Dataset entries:
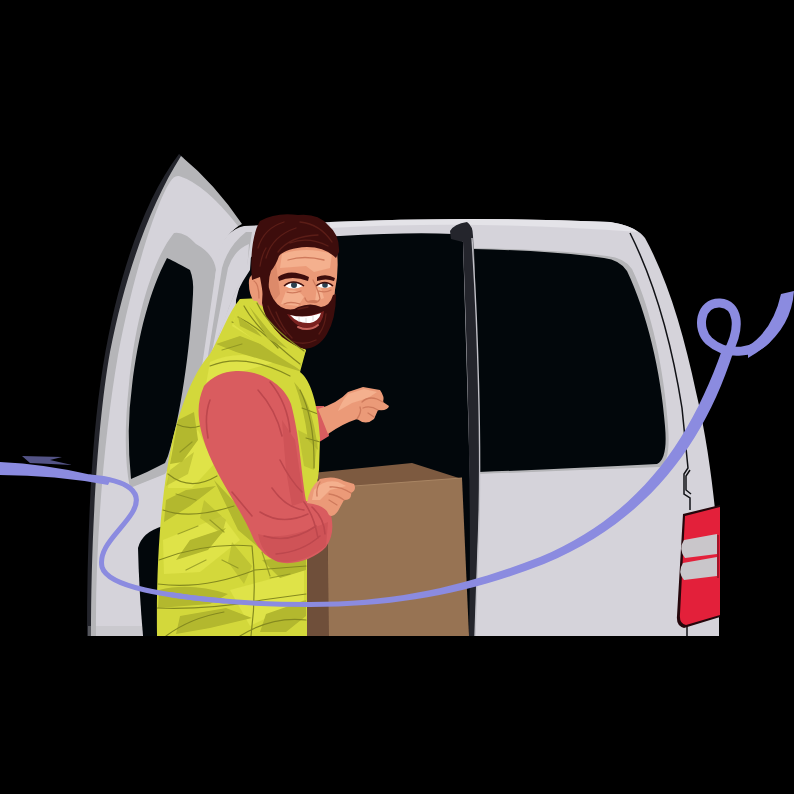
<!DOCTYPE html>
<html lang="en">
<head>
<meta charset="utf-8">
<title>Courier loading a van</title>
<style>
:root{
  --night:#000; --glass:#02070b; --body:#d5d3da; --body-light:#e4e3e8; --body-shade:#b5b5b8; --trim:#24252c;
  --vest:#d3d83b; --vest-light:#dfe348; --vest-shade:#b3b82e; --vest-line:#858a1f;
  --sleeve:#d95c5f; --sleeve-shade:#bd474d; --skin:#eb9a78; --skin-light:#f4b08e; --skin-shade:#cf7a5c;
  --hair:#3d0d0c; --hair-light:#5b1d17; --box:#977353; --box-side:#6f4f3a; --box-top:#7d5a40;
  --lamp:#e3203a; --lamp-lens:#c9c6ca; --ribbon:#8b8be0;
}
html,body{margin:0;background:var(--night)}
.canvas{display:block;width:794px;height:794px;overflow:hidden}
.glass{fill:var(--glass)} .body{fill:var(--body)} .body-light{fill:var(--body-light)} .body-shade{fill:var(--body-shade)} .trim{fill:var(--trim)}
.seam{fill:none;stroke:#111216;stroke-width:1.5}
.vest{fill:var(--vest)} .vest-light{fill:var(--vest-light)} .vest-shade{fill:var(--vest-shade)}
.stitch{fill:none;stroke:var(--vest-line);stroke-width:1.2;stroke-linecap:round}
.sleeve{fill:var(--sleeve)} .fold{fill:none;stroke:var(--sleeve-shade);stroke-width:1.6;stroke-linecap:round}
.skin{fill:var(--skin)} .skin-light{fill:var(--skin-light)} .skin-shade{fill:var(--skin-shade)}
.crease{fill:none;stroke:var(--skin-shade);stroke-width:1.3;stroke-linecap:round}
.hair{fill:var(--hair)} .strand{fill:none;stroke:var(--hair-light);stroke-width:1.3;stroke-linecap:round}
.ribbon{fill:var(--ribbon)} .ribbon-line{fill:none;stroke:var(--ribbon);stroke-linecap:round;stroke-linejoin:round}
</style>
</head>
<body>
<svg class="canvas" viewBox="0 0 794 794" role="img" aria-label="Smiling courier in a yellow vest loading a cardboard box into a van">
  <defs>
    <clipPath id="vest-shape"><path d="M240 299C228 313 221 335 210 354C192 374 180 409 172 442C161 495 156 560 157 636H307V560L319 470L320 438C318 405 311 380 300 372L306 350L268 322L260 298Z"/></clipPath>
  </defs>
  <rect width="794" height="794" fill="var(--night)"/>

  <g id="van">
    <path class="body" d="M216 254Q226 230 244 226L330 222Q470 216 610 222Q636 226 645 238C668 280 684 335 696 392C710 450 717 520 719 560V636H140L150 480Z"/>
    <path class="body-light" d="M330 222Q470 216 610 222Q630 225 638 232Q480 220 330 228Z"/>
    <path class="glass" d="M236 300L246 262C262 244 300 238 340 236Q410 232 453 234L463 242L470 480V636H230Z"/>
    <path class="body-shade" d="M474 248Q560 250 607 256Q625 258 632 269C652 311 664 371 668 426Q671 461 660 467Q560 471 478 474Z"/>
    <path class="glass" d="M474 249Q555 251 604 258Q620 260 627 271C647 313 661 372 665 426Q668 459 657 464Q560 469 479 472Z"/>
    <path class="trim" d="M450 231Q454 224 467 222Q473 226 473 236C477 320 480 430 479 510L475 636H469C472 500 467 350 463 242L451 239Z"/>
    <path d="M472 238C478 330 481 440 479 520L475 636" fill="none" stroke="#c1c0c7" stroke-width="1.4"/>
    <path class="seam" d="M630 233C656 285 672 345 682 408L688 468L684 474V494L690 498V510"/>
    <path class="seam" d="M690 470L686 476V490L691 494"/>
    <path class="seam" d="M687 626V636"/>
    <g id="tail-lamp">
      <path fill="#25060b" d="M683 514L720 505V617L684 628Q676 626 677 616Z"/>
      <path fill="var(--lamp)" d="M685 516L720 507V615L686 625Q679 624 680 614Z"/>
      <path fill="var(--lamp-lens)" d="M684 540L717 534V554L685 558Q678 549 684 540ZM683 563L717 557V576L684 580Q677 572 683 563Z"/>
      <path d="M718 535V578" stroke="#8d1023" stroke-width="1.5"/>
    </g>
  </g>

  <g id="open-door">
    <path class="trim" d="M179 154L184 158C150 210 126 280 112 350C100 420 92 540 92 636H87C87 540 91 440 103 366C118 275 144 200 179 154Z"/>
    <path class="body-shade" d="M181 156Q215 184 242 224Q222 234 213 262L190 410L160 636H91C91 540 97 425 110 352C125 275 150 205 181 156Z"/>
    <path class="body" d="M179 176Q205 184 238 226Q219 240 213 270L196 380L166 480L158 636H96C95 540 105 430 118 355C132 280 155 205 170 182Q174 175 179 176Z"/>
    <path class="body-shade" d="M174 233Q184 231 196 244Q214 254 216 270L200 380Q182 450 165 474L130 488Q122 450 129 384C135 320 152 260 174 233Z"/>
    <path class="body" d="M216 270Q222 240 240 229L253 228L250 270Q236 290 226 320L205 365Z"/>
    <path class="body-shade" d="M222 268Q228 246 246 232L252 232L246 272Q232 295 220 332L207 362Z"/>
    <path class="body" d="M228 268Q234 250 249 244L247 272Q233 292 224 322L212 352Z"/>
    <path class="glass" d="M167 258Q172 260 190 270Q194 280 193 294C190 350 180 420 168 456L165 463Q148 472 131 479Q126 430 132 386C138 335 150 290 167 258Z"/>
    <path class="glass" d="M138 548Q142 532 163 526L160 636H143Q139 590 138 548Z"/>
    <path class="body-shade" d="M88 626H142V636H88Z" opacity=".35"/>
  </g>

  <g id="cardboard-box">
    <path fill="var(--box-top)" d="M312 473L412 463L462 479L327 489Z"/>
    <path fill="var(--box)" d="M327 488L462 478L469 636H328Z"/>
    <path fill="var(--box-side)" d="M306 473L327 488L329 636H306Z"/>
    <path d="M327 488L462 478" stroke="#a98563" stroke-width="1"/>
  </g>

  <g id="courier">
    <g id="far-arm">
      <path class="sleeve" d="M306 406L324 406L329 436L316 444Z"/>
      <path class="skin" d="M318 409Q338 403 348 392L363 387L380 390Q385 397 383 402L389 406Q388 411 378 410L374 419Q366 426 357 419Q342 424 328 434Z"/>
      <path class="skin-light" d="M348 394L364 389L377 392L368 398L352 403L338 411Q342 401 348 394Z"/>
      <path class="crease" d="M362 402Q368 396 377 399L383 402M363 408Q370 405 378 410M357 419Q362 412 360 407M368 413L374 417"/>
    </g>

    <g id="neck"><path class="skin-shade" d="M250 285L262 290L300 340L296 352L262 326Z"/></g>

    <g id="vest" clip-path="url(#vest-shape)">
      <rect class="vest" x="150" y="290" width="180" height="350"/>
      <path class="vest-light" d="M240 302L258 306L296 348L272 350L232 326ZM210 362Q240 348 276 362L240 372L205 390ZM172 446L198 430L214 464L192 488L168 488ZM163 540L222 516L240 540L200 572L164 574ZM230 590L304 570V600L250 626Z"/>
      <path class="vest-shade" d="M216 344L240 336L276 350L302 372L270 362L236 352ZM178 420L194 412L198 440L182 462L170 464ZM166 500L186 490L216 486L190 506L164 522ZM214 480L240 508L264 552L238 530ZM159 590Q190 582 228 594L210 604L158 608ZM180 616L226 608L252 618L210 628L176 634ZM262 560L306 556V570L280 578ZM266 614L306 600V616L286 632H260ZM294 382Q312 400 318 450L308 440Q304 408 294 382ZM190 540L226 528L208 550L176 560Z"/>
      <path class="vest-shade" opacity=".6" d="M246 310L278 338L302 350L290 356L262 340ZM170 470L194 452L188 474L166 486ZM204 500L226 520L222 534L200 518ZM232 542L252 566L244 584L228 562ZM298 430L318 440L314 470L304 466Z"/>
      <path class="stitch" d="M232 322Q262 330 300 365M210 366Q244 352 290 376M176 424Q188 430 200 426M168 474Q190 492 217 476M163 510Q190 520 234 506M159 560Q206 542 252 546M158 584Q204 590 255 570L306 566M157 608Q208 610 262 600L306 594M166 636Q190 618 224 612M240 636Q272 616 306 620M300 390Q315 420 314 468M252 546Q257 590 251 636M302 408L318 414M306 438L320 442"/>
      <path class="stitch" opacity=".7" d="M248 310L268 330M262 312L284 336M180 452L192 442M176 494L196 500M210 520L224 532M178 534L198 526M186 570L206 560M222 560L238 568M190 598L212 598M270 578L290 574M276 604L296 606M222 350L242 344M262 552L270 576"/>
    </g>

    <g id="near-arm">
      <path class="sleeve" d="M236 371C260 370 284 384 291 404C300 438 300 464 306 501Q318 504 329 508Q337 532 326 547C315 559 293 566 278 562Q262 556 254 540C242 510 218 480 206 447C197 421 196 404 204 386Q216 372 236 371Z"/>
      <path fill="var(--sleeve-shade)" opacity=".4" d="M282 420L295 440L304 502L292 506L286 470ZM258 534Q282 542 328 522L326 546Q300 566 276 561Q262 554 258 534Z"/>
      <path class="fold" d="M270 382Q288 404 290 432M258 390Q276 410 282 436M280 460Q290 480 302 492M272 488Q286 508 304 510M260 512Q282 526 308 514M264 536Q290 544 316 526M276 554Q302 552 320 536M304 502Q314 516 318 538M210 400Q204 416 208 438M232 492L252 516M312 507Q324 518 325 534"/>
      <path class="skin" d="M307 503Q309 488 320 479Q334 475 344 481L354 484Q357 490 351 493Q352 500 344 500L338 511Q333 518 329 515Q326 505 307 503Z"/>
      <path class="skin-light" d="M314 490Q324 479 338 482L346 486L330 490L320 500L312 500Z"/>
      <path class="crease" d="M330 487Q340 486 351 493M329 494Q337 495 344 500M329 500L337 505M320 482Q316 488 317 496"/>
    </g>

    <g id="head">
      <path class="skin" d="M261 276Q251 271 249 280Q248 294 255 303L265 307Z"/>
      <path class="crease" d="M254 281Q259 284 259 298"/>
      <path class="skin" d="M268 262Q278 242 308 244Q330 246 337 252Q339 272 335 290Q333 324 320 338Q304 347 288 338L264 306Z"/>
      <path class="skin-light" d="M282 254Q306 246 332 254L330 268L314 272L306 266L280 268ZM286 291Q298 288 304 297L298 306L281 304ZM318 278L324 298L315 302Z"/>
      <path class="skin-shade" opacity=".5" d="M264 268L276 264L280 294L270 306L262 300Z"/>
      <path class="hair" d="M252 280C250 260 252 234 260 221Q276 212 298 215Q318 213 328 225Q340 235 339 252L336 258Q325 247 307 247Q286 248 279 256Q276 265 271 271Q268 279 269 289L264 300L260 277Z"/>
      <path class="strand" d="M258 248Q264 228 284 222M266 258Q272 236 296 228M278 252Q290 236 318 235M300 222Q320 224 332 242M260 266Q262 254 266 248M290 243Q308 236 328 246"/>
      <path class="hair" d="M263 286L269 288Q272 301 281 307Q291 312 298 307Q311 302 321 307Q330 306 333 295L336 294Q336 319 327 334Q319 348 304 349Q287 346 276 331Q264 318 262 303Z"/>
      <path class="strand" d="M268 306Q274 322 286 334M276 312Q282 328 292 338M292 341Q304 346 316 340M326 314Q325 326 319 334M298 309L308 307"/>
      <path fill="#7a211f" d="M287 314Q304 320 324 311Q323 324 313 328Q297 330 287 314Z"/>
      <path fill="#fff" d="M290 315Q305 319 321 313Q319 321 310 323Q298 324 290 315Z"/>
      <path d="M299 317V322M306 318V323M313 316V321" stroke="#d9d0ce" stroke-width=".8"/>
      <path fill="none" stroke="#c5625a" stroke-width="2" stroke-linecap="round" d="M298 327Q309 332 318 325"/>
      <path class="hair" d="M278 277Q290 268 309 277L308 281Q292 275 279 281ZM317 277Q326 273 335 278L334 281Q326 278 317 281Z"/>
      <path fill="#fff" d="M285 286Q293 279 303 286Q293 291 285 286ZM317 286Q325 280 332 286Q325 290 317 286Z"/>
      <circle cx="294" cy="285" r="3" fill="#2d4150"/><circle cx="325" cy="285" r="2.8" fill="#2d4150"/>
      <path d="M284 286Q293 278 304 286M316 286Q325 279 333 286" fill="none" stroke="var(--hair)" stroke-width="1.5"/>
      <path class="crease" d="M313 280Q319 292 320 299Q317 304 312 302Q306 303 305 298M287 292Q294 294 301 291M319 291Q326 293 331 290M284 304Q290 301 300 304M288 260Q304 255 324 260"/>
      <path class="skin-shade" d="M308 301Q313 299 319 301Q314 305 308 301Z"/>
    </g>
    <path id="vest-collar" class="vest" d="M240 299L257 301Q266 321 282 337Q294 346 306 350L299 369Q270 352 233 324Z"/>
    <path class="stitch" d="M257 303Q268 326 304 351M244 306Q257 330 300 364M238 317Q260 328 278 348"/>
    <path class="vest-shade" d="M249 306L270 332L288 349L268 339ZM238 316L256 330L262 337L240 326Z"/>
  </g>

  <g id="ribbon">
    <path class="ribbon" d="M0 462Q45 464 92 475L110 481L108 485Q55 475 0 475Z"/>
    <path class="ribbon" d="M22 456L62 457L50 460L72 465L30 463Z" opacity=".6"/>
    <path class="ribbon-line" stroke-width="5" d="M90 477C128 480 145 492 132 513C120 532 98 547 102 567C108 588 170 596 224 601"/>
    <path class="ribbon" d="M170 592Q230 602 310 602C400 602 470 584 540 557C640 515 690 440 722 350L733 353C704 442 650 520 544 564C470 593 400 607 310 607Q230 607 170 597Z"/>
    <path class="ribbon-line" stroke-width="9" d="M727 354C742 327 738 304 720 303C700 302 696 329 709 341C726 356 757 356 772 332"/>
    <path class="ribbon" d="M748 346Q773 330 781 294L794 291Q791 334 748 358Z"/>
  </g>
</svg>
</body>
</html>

**Exercise instructions:** Both end lines included, restate word for word the lines above from the line with "286Q293 278 304" to the line with "456L62 457L50 460L72", and nothing else.

**Reply:**
      <path d="M284 286Q293 278 304 286M316 286Q325 279 333 286" fill="none" stroke="var(--hair)" stroke-width="1.5"/>
      <path class="crease" d="M313 280Q319 292 320 299Q317 304 312 302Q306 303 305 298M287 292Q294 294 301 291M319 291Q326 293 331 290M284 304Q290 301 300 304M288 260Q304 255 324 260"/>
      <path class="skin-shade" d="M308 301Q313 299 319 301Q314 305 308 301Z"/>
    </g>
    <path id="vest-collar" class="vest" d="M240 299L257 301Q266 321 282 337Q294 346 306 350L299 369Q270 352 233 324Z"/>
    <path class="stitch" d="M257 303Q268 326 304 351M244 306Q257 330 300 364M238 317Q260 328 278 348"/>
    <path class="vest-shade" d="M249 306L270 332L288 349L268 339ZM238 316L256 330L262 337L240 326Z"/>
  </g>

  <g id="ribbon">
    <path class="ribbon" d="M0 462Q45 464 92 475L110 481L108 485Q55 475 0 475Z"/>
    <path class="ribbon" d="M22 456L62 457L50 460L72 465L30 463Z" opacity=".6"/>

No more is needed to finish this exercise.